Part IX – Finish Line
new team member
Did I say something about being +1 at Checkpoint Three? I lied. We were actually +2 with the addition of Kristin.
We made the deal after she led us back into Madison. It made perfect sense. She was riding alone and could use some company. Gregg and I were minus a working GPS. I don’t know that it was said in so many words, but it meant no one left behind.
It was now total darkness, but we had Kristin to guide us.
“In approximately .2 miles you will turn left onto the unmaintained roadway,” she’d tell us with her soothing southern lilt. Her voice far better than the British woman who speaks to me in my car. Kristin if you ever need a new job I bet Garmin would hire you.
She was absolutely brilliant. A positive light leading us to the finish line.
What’s the second thing your GPS (sometimes) does after telling you which way to turn? It tells you to turn back around because it got confused – right? We all know it happens. Another reason Tim told me to not use the GPX tracks. Next time…
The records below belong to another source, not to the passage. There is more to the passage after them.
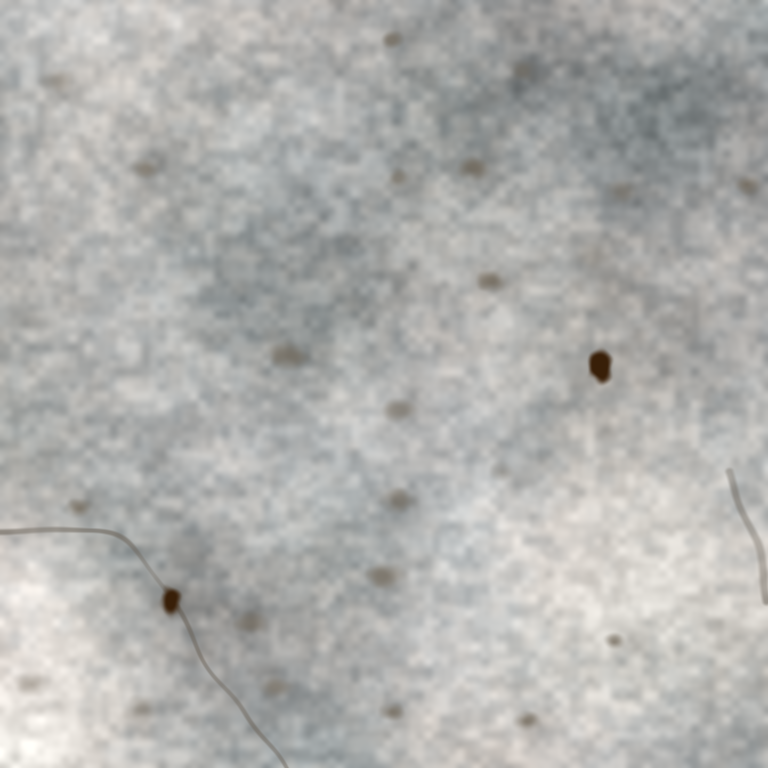
Reproduce this texture procedurally as a WebGL 1 fragment shader.

```glsl
precision highp float;
// Weathered pale stone: soft mottling, fine grain, rusty pits and hairline cracks.
uniform vec2 u_resolution;

const vec3 COOL_TINT = vec3(-0.016, 0.002, 0.007);
const vec3 WARM_TINT = vec3(0.020, 0.002, -0.022);
const vec3 RUST = vec3(0.22, 0.12, 0.03);
const vec3 FAINT_STAIN = vec3(0.42, 0.38, 0.32);
const vec3 CRACK_COLOR = vec3(0.43, 0.40, 0.36);
const float PIT_GRID = 7.0;

// Hashes built from fract and dot products only
float hash(vec2 p) {
  vec3 q = fract(vec3(p.xyx) * 0.1031);
  q += dot(q, q.yzx + 33.33);
  return fract((q.x + q.y) * q.z);
}

vec2 hash2(vec2 p) {
  return vec2(hash(p + 17.0), hash(p + 59.0));
}

// Smooth value noise, centred on zero
float noise(vec2 p) {
  vec2 cell = floor(p);
  vec2 f = fract(p);
  f = f * f * (3.0 - 2.0 * f);
  float low = mix(hash(cell), hash(cell + vec2(1.0, 0.0)), f.x);
  float high = mix(hash(cell + vec2(0.0, 1.0)), hash(cell + vec2(1.0)), f.x);
  return mix(low, high, f.y) - 0.5;
}

float fbm(vec2 p) {
  float sum = 0.0;
  float gain = 1.0;
  for (int i = 0; i < 4; i++) {
    sum += gain * noise(p);
    p = mat2(0.8, 0.6, -0.6, 0.8) * p * 2.1 + 31.0;
    gain *= 0.58;
  }
  return sum;
}

// Soft round light or dark area
float cloud(vec2 p, vec2 center, float radius) {
  vec2 d = (p - center) / radius;
  return exp(-dot(d, d));
}

float smoothMax(float a, float b, float k) {
  float h = max(k - abs(a - b), 0.0) / k;
  return max(a, b) + h * h * k * 0.25;
}

float segmentDistance(vec2 p, vec2 a, vec2 b) {
  vec2 ab = b - a;
  return length(p - a - ab * clamp(dot(p - a, ab) / dot(ab, ab), 0.0, 1.0));
}

// Signed distance to the pale corner slab
float slabDistance(vec2 p) {
  float slope = dot(p - vec2(0.18, 0.29), normalize(vec2(0.30, 0.19)));
  return smoothMax(p.y - 0.31, slope, 0.04);
}

float line(float distance, float width) {
  return 1.0 - smoothstep(width * 0.2, width, abs(distance));
}

// Scattered pits: x = rusty core, y = faint stain, z = grey halo
vec3 pits(vec2 p) {
  vec2 home = floor(p * PIT_GRID);
  vec3 cover = vec3(0.0);
  for (int j = -1; j <= 1; j++) {
    for (int i = -1; i <= 1; i++) {
      vec2 cell = home + vec2(float(i), float(j));
      float kind = hash(cell + 7.0);
      float deep = step(0.91, kind);
      float present = step(0.48, kind);
      float size = mix(0.010, 0.018, hash(cell + 83.0));
      vec2 center = (cell + 0.15 + 0.7 * hash2(cell)) / PIT_GRID;
      vec2 d = p - center;
      vec2 shape = mix(vec2(1.15, 0.85), vec2(0.85, 1.25), deep);
      float r = length(d / shape) / size + 0.5 * noise(p * 75.0);
      float core = deep * (1.0 - smoothstep(0.55, 1.3, r));
      float stain = present * (1.0 - smoothstep(0.1, 1.5, r));
      stain *= mix(0.25, 0.75, hash(cell + 41.0));
      float halo = present * cloud(d, vec2(0.012, -0.004), size * 2.3);
      cover = max(cover, vec3(core, stain, halo));
    }
  }
  return cover;
}

void main() {
  vec2 p = gl_FragCoord.xy / u_resolution;
  vec2 warped = p + 0.018 * vec2(noise(p * 14.0), noise(p * 14.0 + 47.0));

  // Broad light and shade
  float slab = slabDistance(warped);
  float tone = 0.675 + 0.15 * smoothstep(0.01, -0.12, slab);
  tone += 0.08 * cloud(p, vec2(0.12, 0.85), 0.24);
  tone += 0.13 * cloud(warped, vec2(0.20, 0.54), 0.10);
  tone += 0.09 * cloud(p, vec2(0.80, 0.20), 0.22);
  tone -= 0.06 * cloud(p, vec2(0.85, 0.75), 0.25);

  // Mottling and soft grain
  tone += 0.19 * fbm(p * 4.5 + 5.0);
  tone += 0.13 * noise(p * vec2(52.0, 64.0)) + 0.08 * noise(p * 95.0 + 13.0);

  float warmth = 0.5 + 2.2 * (tone - 0.71) + 0.8 * noise(p * 5.0 + 71.0);
  warmth += 0.5 * noise(p * 48.0 + 29.0);
  vec3 color = tone + mix(COOL_TINT, WARM_TINT, clamp(warmth, 0.0, 1.0));
  color.r += 0.02 * noise(p * 7.0 + 91.0);

  // Hairline cracks
  float crack = 0.55 * line(slab, 0.005);
  float sideCrack = segmentDistance(warped, vec2(0.955, 0.39), vec2(1.0, 0.22));
  crack = max(crack, 0.5 * line(sideCrack, 0.008));
  color = mix(color, CRACK_COLOR, crack * (0.85 + 0.6 * noise(p * 20.0)));

  // Pits and their stains
  vec3 pit = pits(p);
  color *= 1.0 - 0.10 * pit.z;
  color = mix(color, FAINT_STAIN, pit.y);
  color = mix(color, RUST, pit.x);
  gl_FragColor = vec4(clamp(color, 0.0, 1.0), 1.0);
}
```
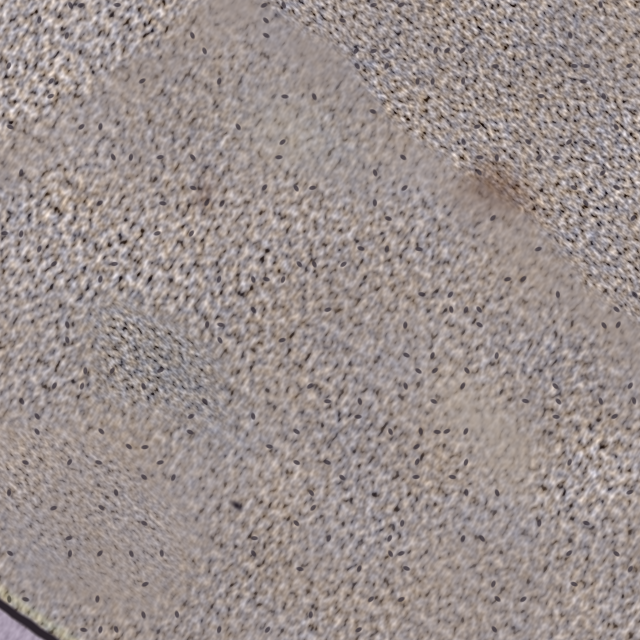
A three.js fragment shader for this texture:

```glsl
varying vec2 vUv;

#define STONE vec3(0.612, 0.569, 0.558)
#define RUST vec3(0.46, 0.36, 0.31)
#define SAND vec3(0.68, 0.63, 0.59)
#define SLATE vec3(0.50, 0.49, 0.50)
#define SEAM vec3(0.17, 0.14, 0.17)
#define LILAC vec3(0.66, 0.61, 0.68)
#define COARSE_FREQ vec2(66.0, 106.0)
#define FINE_FREQ vec2(88.0, 150.0)
#define GRAIN_GAIN 0.37
#define SPECK_GAIN 0.20

vec2 hash2(vec2 p) {
  vec3 q = fract(p.xyx * vec3(0.1031, 0.1030, 0.0973));
  q += dot(q, q.yzx + 33.33);
  return fract((q.xx + q.yz) * q.zy);
}

vec2 direction(vec2 cell) {
  float a = 6.2832 * hash2(cell + 57.0).x;
  return vec2(cos(a), sin(a));
}

// Gradient noise, roughly -0.7 to 0.7
float noise(vec2 p) {
  vec2 i = floor(p), f = fract(p);
  vec2 u = f * f * f * (f * (f * 6.0 - 15.0) + 10.0);
  vec2 e = vec2(1.0, 0.0);
  float low = mix(dot(direction(i), f), dot(direction(i + e), f - e), u.x);
  float high = mix(dot(direction(i + e.yx), f - e.yx), dot(direction(i + 1.0), f - 1.0), u.x);
  return mix(low, high, u.y);
}

float fbm(vec2 p) {
  float sum = 0.0, gain = 1.0;
  for (int k = 0; k < 4; k++) {
    sum += gain * noise(p);
    p = p * 2.03 + 17.1;
    gain *= 0.5;
  }
  return sum;
}

vec2 rotate(vec2 p, float a) {
  float c = cos(a), s = sin(a);
  return vec2(c * p.x + s * p.y, c * p.y - s * p.x);
}

// Soft elliptical patch
float patchMask(vec2 p, vec2 centre, vec2 radius, float angle) {
  vec2 q = rotate(p - centre, angle) / radius;
  return exp(-dot(q, q));
}

// Elongated grains with a finer layer on top
float grains(vec2 p, vec2 freq, float angle) {
  vec2 q = rotate(p, angle);
  return noise(q * freq) + 0.55 * noise(q * freq * 1.9 + 31.0);
}

void main() {
  vec2 uv = vUv;
  vec2 warped = uv + 0.03 * vec2(fbm(uv * 7.0), fbm(uv * 7.0 + 40.0));

  // Diagonal borders between the rough and the smoothed areas
  float rightEdge = dot(warped, vec2(0.659, 0.753)) - 1.02;
  float leftEdge = dot(warped, vec2(-0.593, 0.805)) - 0.617;
  float lowerEdge = dot(warped, vec2(0.26, -0.966)) - 0.065;
  float upperRight = smoothstep(-0.012, 0.018, rightEdge);
  float upperLeft = smoothstep(-0.012, 0.018, leftEdge);
  float lowerRight = smoothstep(-0.012, 0.012, lowerEdge) * smoothstep(0.76, 0.84, uv.x);

  // Broad patches
  float roughLeft = patchMask(warped, vec2(0.13, 0.60), vec2(0.24, 0.19), -0.4);
  float roughRight = patchMask(warped, vec2(0.93, 0.25), vec2(0.12, 0.08), 0.2);
  float roughMiddle = patchMask(warped, vec2(0.56, 0.61), vec2(0.13, 0.08), -0.4);
  float paleTop = patchMask(warped, vec2(0.46, 0.79), vec2(0.11, 0.06), -0.4);
  float sand = patchMask(warped, vec2(0.755, 0.33), vec2(0.13, 0.05), -0.95);
  float slate = patchMask(warped, vec2(0.25, 0.43), vec2(0.14, 0.08), -0.6);
  float quietLow = patchMask(warped, vec2(0.13, 0.20), vec2(0.22, 0.12), -0.6);
  float rust = patchMask(warped, vec2(0.775, 0.695), vec2(0.055, 0.035), -0.6)
             + 0.7 * patchMask(warped, vec2(0.33, 0.69), vec2(0.018, 0.032), 0.0);

  // Local grain contrast
  float contrast = 0.66 + 0.35 * fbm(uv * 6.0 + 9.0);
  contrast += 0.35 * max(upperRight, upperLeft) + 0.4 * roughLeft;
  contrast += 0.4 * roughRight * (1.0 - lowerRight) + 0.25 * roughMiddle;
  contrast -= 0.3 * paleTop + 0.4 * sand + 0.2 * quietLow + 0.2 * rust;
  contrast -= 0.25 * exp(-pow((rightEdge + 0.025) / 0.03, 2.0));
  contrast -= 0.3 * exp(-pow((leftEdge + 0.035) / 0.03, 2.0));
  contrast = clamp(contrast, 0.2, 1.15);

  // Ground tint
  vec3 colour = STONE + 0.035 * fbm(uv * 5.0 + 3.0);
  colour += vec3(0.022, 0.004, -0.026) * fbm(uv * 8.0 + 71.0);
  colour = mix(colour, SLATE, 0.6 * slate);
  colour = mix(colour, SAND, 0.7 * sand);
  colour += vec3(0.015, 0.03, 0.035) * paleTop;
  colour += 0.03 * (upperLeft + roughLeft + roughRight);
  colour = mix(colour, RUST, 0.7 * min(rust, 1.0));

  // Grains lean up to the right, except in the finer upper right and lower left
  float fineMask = max(upperRight, smoothstep(0.25, 0.7, slate + quietLow));
  float grain = mix(grains(uv, COARSE_FREQ, 1.0), grains(uv + 3.0, FINE_FREQ, -0.75), fineMask);
  float specks = smoothstep(0.28, 0.72, -grain);
  colour += contrast * (GRAIN_GAIN * grain - SPECK_GAIN * specks);
  colour += contrast * vec3(0.05, 0.01, -0.06) * noise(uv * 75.0 + 12.0);

  // Sparse dark pits
  vec2 pitGrid = uv * 42.0;
  vec2 seed = hash2(floor(pitGrid) + 5.0);
  vec2 offset = rotate(fract(pitGrid) - 0.3 - 0.4 * seed.yx, 6.28 * seed.y);
  float pit = 1.0 - smoothstep(0.10, 0.24, length(offset * vec2(0.75, 1.3)));
  colour = mix(colour, SEAM + 0.05, 0.75 * pit * step(0.87, seed.x));
  float chip = patchMask(uv, vec2(0.37, 0.21), vec2(0.009, 0.005), -0.6);
  colour = mix(colour, SEAM, chip);

  // Dark seam across the lower left corner
  float seam = dot(uv, vec2(0.573, 0.819)) - 0.046 + 0.003 * noise(uv * 30.0);
  colour = mix(LILAC + 0.1 * grain, colour, smoothstep(-0.012, 0.0, seam));
  colour += vec3(0.06, 0.07, 0.0) * exp(-pow((seam - 0.017) / 0.009, 2.0));
  colour = mix(SEAM, colour, smoothstep(0.003, 0.010, abs(seam)));

  gl_FragColor = vec4(clamp(colour, 0.0, 1.0), 1.0);
}
```
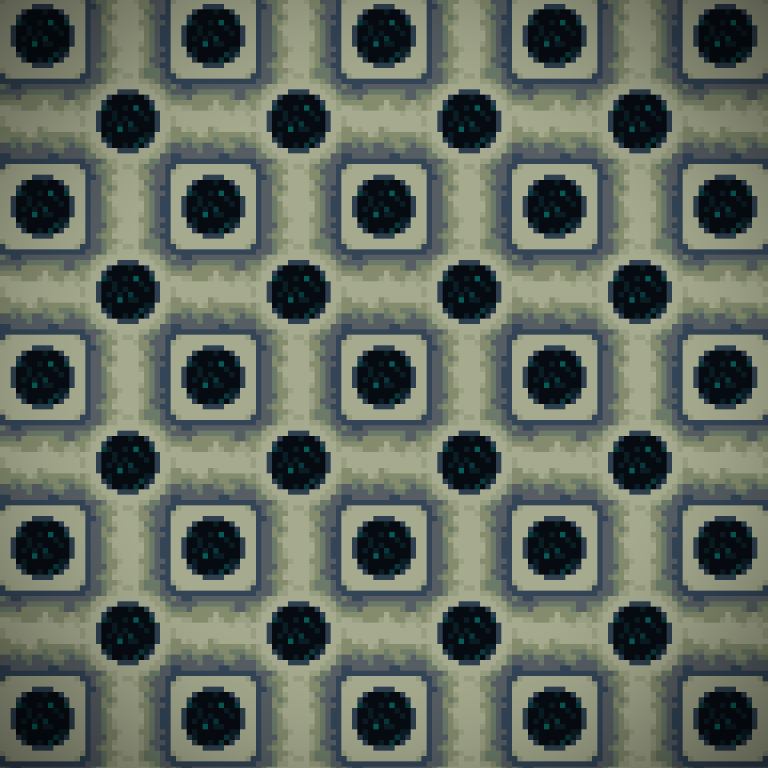
This pattern is drawn by a three.js fragment shader. Its source:

```glsl
// Worn mosaic of square and round sockets, 4.5 repeats each way, in chunky texels.
// Each 32-texel tile is shaded in stepped bands by distance to a rounded box,
// roughened by layered sines and a hash, then darkened toward the canvas edge.
varying vec2 vUv;

float hash(vec2 p) {
  vec3 q = fract(vec3(p.xyx) * 0.1031);
  q += dot(q, q.yzx + 33.33);
  return fract((q.x + q.y) * q.z);
}

// Offset from the nearest centre in a grid of period 32
vec2 fromCentre(vec2 texel, vec2 centre) {
  return mod(texel - centre + 16.0, 32.0) - 16.0;
}

// Sines that close on the tile, plus blocky grain; about -1 to 1
float roughness(vec2 cell) {
  vec2 a = cell * 6.2831853 / 32.0;
  float waves = sin(5.0 * a.x + 2.0 * sin(3.0 * a.y)) * sin(4.0 * a.y + 2.0 * sin(2.0 * a.x));
  float grain = hash(cell + 3.0) + hash(floor(cell / 2.0) + 71.0) - 1.0;
  return 0.4 * waves + 0.9 * grain;
}

// Near-black well with a slate rim and teal glints
vec3 wellColour(vec2 offset) {
  vec2 id = floor(offset);
  float speck = hash(id + 47.0);
  vec3 colour = mix(vec3(0.025, 0.045, 0.07), vec3(0.04, 0.11, 0.14), step(0.72, speck));
  colour = mix(colour, vec3(0.03, 0.22, 0.23), step(0.92, speck));
  float glint = min(length(id - vec2(1.0, 2.0)), length(id + 2.0));
  colour = mix(vec3(0.02, 0.36, 0.34), colour, step(0.5, glint));
  return mix(colour, vec3(0.18, 0.25, 0.31), step(5.3, length(offset)));
}

vec3 mosaic(vec2 p) {
  vec2 cell = mod(floor(p), 32.0);
  vec2 square = fromCentre(cell + 0.5, vec2(8.0));
  vec2 disc = fromCentre(cell + 0.5, vec2(24.0));
  float squareR = length(square);
  float discR = length(disc);

  // Sockets share the same well
  if (min(squareR, discR) < 6.0) {
    return wellColour(squareR < discR ? square : disc);
  }

  vec3 stone = vec3(0.65, 0.67, 0.56);
  vec3 olive = vec3(0.52, 0.55, 0.43);
  vec2 corner = abs(square) - 6.0;
  float box = length(max(corner, 0.0)) + min(max(corner.x, corner.y), 0.0) - 2.0;

  // Pale frame of the square and collar of the disc
  if (box < 0.0) return mix(stone, olive, 0.5 * step(-0.45, box));
  if (discR < 7.7) return stone;
  if (discR < 8.6) return mix(stone, olive, 0.45);

  // Stepped shadow, a little wider on the left and top
  float wide = max(step(square.x, -8.0), step(8.0, square.y));
  float level = box - 0.5 * wide + 1.25 * roughness(cell);
  if (box < 1.0 || level < 0.7) return vec3(0.20, 0.27, 0.34);
  if (level < 2.6) return vec3(0.34, 0.37, 0.39);
  if (level < 3.7) return vec3(0.42, 0.48, 0.41);
  if (level < 5.2) return olive;
  return mix(stone, olive, 0.35 * step(level, 5.8));
}

void main() {
  // Texel units; the grid sits slightly above the lower edge
  vec2 p = vUv * 144.0 - vec2(0.0, 1.25);
  vec2 footprint = fwidth(p);

  // Average a 3 by 3 grid of samples to smooth texel edges
  vec3 colour = vec3(0.0);
  for (int j = -1; j <= 1; j++) {
    for (int i = -1; i <= 1; i++) {
      colour += mosaic(p + vec2(float(i), float(j)) * footprint / 3.0) / 9.0;
    }
  }

  // Vignette
  colour *= 1.0 - 0.55 * smoothstep(0.35, 0.85, length(vUv - 0.5));
  gl_FragColor = vec4(colour, 1.0);
}
```
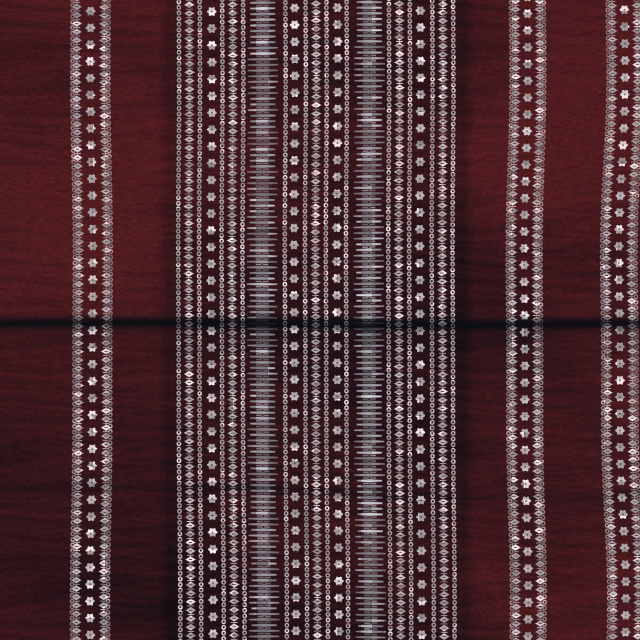
A Shadertoy shader for this texture:

```glsl
#define FLOWERS 38.0
#define BEADS 76.0
#define RINGS 114.0
#define PANEL_X 0.494
#define COMB_X 0.0833
#define COMB_HALF 0.0235
#define FOLD_Y 0.496
#define SOFTNESS 0.0026
#define MAROON vec3(0.315, 0.108, 0.125)
#define INDIGO vec3(0.065, 0.050, 0.072)
#define SILVER vec3(0.930, 0.890, 0.905)
#define STEEL vec3(0.740, 0.750, 0.785)

float hash(vec2 p) {
    return fract(sin(dot(p, vec2(127.1, 311.7))) * 4375.85);
}

// Coverage of a shape from its signed distance, with a woven softness
float cover(float d) {
    float w = 0.5 * max(SOFTNESS, 1.2 / iResolution.y);
    return 1.0 - smoothstep(-w, w, d);
}

// Centred position inside one of n rows
float rowCell(float y, float n) {
    return (fract(y * n) - 0.5) / n;
}

float bell(float d, float width) {
    return exp(-d * d / (width * width));
}

// Soft folds: sines bent by one another
float wrinkles(vec2 p) {
    float sum = 0.0, amp = 0.5;
    for (int i = 0; i < 4; i++) {
        sum += amp * sin(p.x * 5.0 + 2.0 * sin(p.y * 4.0 + float(i))) * sin(p.y * 7.0 + p.x * 2.0);
        p = mat2(1.5, 0.6, -0.5, 1.8) * p + 1.7;
        amp *= 0.55;
    }
    return sum;
}

// Fine crosswise threads
float threads(vec2 p) {
    float sum = 0.0;
    for (int i = 1; i <= 4; i++) {
        float k = float(i);
        sum += sin(p.y * 173.0 * k + 3.0 * sin(p.x * 9.0 * k + p.y * 31.0) + k * k) / (k + 1.0);
    }
    return sum;
}

float ringChain(float x, float y) {
    float r = length(vec2(x, rowCell(y, RINGS) * 0.9));
    return cover(abs(r - 0.0025) - 0.0011);
}

float diamondChain(float x, float y) {
    float v = abs(rowCell(y, BEADS));
    float lens = (abs(x) / 0.0078 + v / 0.0054 - 1.0) * 0.0044;
    float slit = max(abs(x) - 0.0022, v - 0.0004);
    float bar = max(abs(x) - 0.0050, 0.5 / BEADS - v - 0.0006);
    return cover(min(max(lens, -slit), bar));
}

float flowerChain(float x, float y) {
    vec2 p = vec2(x, rowCell(y, FLOWERS));
    float r = length(p);
    float petals = r - 0.0076 * (0.88 + 0.12 * cos(6.0 * atan(p.y, p.x + 1e-6)));
    return cover(petals) * (1.0 - 0.6 * cover(r - 0.0014));
}

// Thin tapered teeth around a core of staggered dashes
float comb(float x, float y) {
    float a = abs(x);
    float row = hash(vec2(floor(y * RINGS), 4.0));
    float tooth = abs(rowCell(y, RINGS)) - mix(0.0026, 0.0009, a / COMB_HALF);
    float dash = max(abs(a - 0.0055) - 0.0045, abs(rowCell(y + 0.5 / RINGS, RINGS)) - 0.0013);
    float ink = cover(max(tooth, a - COMB_HALF + 0.004 * step(0.5, row)));
    return max(ink * (0.72 + 0.28 * row), 0.60 * cover(dash));
}

// Mirrored central panel
float panel(float u, float y) {
    float ink = ringChain(u - 0.0478, y);
    for (int i = 0; i < 3; i++) {
        float k = float(i);
        float x = u - (k < 0.5 ? 0.0 : 0.0624 + 0.0678 * k);
        ink = max(ink, diamondChain(x, y));
        ink = max(ink, ringChain(abs(x) - 0.0163, y + 0.003 * k));
    }
    for (int i = 0; i < 2; i++)
        ink = max(ink, flowerChain(u - 0.0335 - 0.1295 * float(i), y + 0.004 * float(i)));
    return ink;
}

// Narrow band: flowers between two diamond chains
float border(float x, float y, float gap) {
    float ink = max(flowerChain(x, y), diamondChain(abs(x) - gap, y));
    return max(ink, 0.7 * ringChain(abs(x) - gap - 0.0065, y));
}

void mainImage(out vec4 fragColor, in vec2 fragCoord) {
    vec2 p = fragCoord / iResolution.xy;
    float sway = cos(6.2832 * p.y) + 0.3 * sin(17.0 * p.y);
    float y = p.y + 0.0012 * sin(p.x * 11.0 + p.y * 5.0);
    float u = abs(p.x - PANEL_X - 0.002 * (0.5 - p.y) - 0.001 * sway);

    // Ground cloth, darker inside the panel and along its edges
    float folds = wrinkles(p);
    float inside = smoothstep(0.225, 0.215, u);
    float dark = 0.24 + 0.42 * folds * (1.0 - 0.4 * inside) + 0.12 * threads(p);
    dark += 0.24 * (0.5 - p.y) + 0.24 * inside + 0.28 * bell(u - 0.229, 0.012);
    vec3 color = mix(MAROON, INDIGO, clamp(dark, 0.0, 0.9));
    color *= 0.91 + 0.18 * hash(floor(p * vec2(150.0, 420.0)));

    // Silver threads, each row catching the light differently
    float ink = panel(u, y);
    ink = max(ink, border(p.x - 0.1430 + 0.002 * sway, y + 0.004, 0.0215));
    ink = max(ink, border(p.x - 0.8220 - 0.003 * sway, y + 0.007, 0.0190));
    ink = max(ink, border(p.x - 0.9720 - 0.005 * sway, y + 0.002, 0.0195));
    float spark = hash(vec2(floor(y * RINGS), floor(p.x * 55.0)));
    float glint = 0.70 + 0.22 * spark + 0.18 * step(0.82, spark);
    glint *= 0.95 + 0.08 * sin(y * 410.0 + 2.0 * sin(p.x * 23.0)) + 0.08 * folds;
    color = mix(color, SILVER * glint, 0.94 * ink);
    color = mix(color, STEEL * glint * 1.08, 0.94 * comb(u - COMB_X, y));

    // Pressed fold with shadow below, and a fainter crease
    float below = FOLD_Y + 0.002 * sin(p.x * 7.0) - p.y;
    float shadow = 0.78 * bell(below, 0.008) + 0.38 * step(0.0, below) * exp(-abs(below) / 0.035);
    float crease = p.y - 0.232 - 0.008 * sin(p.x * 6.0);
    shadow += 0.25 * bell(crease, 0.009) - 0.08 * bell(crease - 0.02, 0.012);
    shadow = clamp(shadow, 0.0, 0.88) * (1.0 - 0.4 * ink);
    color = mix(color, vec3(0.03, 0.05, 0.07), shadow);
    fragColor = vec4(color, 1.0);
}
```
On one such turnaround, I got sloppy and fell over. Gravel aggravated old hip injury now inflamed with pain and swelling.
Don’t worry about it, get up and continue on, the voice inside my head told me.
Now and then we’d stop and let Gregg catch up. At the turns. I didn’t count, maybe four or five times. In truth we didn’t have to wait very long. Long enough for a good drink or to rifle through the frame bag to replace a battery unit on the headlight. But it was dark, the field had thinned and the roads twisted.
“You guys don’t have to wait on me!” he would say. He didn’t want to be the one that prevented us from getting a finishers glass. I’d been keeping an eye on the times and distance.
“We got this,” would be the reply.
As the riders passed, they’d ask questions, wondering which way to turn, trying to figure out who knew what, following the competent ones.
“Do you guys know where you’re going?” one pair asked.
“We’re going to Emporia,” I told them in a cheerful voice. “Where are you guys headed?”
The old man, holding a lantern and clanging a cowbell like crazy. It’s zero dark thirty, riders trickling by and he’s still out there.
As we propped each other up with words of encouragement.
Dig deep. Good work. Almost there. We got this.
A few miles from Emporia I remembered the railroad tracks. That every 17 minutes a train passes through. That there is a barricade. That under no circumstances does a rider cross one.
It was then I noticed what I thought was a blinky rider taillight were actually lights on a barricade. The train was stopped and its last car was blocking the crossing. Then slooowly it crept away and the guards lifted. We’re moving again.
The last couple of miles went quickly. Weaving our way through campus and onto Commercial Street I knew we were in time.
And they waited for us, cowbells still a-clanging and cheering like it meant something, which of course it did.
When it came time to cross, I waved Kristin ahead.
“No, let’s cross together,” she said.
We were nearly the last across, but in this race, finishing is all that really matters.